> Exercise details
Only lines holding the word "class" should be copied from the material.

> Available data
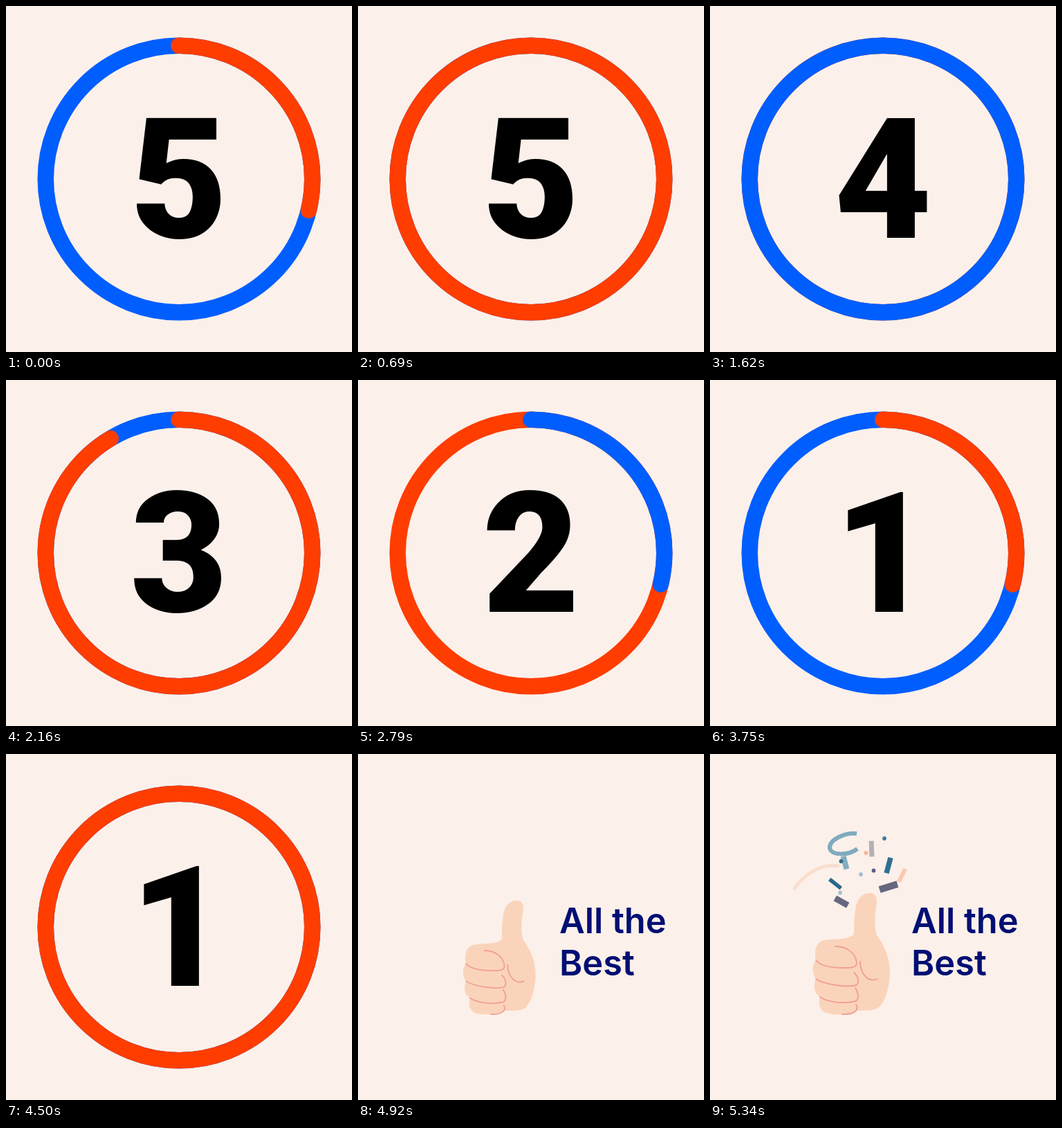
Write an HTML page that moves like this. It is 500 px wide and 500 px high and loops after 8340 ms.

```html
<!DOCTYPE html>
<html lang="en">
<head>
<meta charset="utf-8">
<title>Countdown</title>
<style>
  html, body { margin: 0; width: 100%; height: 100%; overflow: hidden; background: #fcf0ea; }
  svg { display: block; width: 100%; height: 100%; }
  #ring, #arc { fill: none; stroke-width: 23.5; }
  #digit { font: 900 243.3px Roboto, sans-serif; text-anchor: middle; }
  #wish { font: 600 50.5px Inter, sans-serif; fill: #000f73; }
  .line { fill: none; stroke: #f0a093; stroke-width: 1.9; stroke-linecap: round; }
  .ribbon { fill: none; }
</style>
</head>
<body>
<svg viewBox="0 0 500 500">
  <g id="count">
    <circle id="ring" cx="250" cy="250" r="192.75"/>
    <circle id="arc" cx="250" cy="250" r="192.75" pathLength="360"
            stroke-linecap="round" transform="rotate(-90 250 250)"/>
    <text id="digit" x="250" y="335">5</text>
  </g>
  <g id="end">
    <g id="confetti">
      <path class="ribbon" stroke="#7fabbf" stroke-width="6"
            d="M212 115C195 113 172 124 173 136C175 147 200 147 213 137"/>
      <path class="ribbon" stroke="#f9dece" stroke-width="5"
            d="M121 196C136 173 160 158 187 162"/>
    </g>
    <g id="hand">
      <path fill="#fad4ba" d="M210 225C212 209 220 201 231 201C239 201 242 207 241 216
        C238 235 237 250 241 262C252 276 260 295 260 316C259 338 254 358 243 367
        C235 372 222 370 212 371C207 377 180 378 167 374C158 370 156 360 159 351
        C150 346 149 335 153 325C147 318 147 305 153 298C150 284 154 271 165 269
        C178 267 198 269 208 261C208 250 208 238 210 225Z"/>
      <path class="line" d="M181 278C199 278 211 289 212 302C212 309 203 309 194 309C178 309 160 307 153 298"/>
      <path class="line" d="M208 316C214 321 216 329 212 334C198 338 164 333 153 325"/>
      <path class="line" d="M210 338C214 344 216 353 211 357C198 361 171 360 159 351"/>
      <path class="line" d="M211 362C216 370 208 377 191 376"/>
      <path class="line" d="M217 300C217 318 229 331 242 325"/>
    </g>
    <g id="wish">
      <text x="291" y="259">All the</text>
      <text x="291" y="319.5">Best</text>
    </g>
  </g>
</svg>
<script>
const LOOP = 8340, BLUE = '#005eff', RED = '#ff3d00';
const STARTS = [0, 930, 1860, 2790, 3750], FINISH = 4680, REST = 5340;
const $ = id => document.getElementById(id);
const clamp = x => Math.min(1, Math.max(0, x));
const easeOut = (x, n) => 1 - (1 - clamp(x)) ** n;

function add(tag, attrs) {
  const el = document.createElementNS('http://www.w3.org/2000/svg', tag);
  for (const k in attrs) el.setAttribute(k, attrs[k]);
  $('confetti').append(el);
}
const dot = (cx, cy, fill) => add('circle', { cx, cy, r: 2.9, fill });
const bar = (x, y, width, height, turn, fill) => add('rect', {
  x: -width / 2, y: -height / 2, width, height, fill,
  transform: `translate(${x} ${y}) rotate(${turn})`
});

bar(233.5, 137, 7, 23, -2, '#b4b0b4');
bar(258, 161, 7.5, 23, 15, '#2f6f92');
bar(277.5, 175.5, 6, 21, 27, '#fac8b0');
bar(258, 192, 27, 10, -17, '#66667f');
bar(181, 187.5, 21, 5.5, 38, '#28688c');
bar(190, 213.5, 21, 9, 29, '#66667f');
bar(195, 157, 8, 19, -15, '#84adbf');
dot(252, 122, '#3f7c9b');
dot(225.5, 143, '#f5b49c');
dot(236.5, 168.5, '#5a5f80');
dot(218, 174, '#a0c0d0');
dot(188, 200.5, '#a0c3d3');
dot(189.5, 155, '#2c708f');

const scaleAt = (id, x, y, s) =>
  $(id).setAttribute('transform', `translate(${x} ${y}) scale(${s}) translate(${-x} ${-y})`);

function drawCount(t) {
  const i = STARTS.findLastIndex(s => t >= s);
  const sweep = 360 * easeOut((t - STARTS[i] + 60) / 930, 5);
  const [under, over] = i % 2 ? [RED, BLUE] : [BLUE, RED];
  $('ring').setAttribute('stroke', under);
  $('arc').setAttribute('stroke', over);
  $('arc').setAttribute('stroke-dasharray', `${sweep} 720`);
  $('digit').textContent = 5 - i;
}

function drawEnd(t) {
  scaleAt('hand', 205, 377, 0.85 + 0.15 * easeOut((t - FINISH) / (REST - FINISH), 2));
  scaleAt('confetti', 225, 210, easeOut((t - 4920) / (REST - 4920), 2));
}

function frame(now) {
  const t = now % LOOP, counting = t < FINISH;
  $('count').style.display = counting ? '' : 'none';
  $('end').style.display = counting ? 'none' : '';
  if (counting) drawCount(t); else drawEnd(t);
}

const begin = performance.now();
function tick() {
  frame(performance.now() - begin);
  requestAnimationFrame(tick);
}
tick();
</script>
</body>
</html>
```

> Answer to this task
      <path class="ribbon" stroke="#7fabbf" stroke-width="6"
      <path class="ribbon" stroke="#f9dece" stroke-width="5"
      <path class="line" d="M181 278C199 278 211 289 212 302C212 309 203 309 194 309C178 309 160 307 153 298"/>
      <path class="line" d="M208 316C214 321 216 329 212 334C198 338 164 333 153 325"/>
      <path class="line" d="M210 338C214 344 216 353 211 357C198 361 171 360 159 351"/>
      <path class="line" d="M211 362C216 370 208 377 191 376"/>
      <path class="line" d="M217 300C217 318 229 331 242 325"/>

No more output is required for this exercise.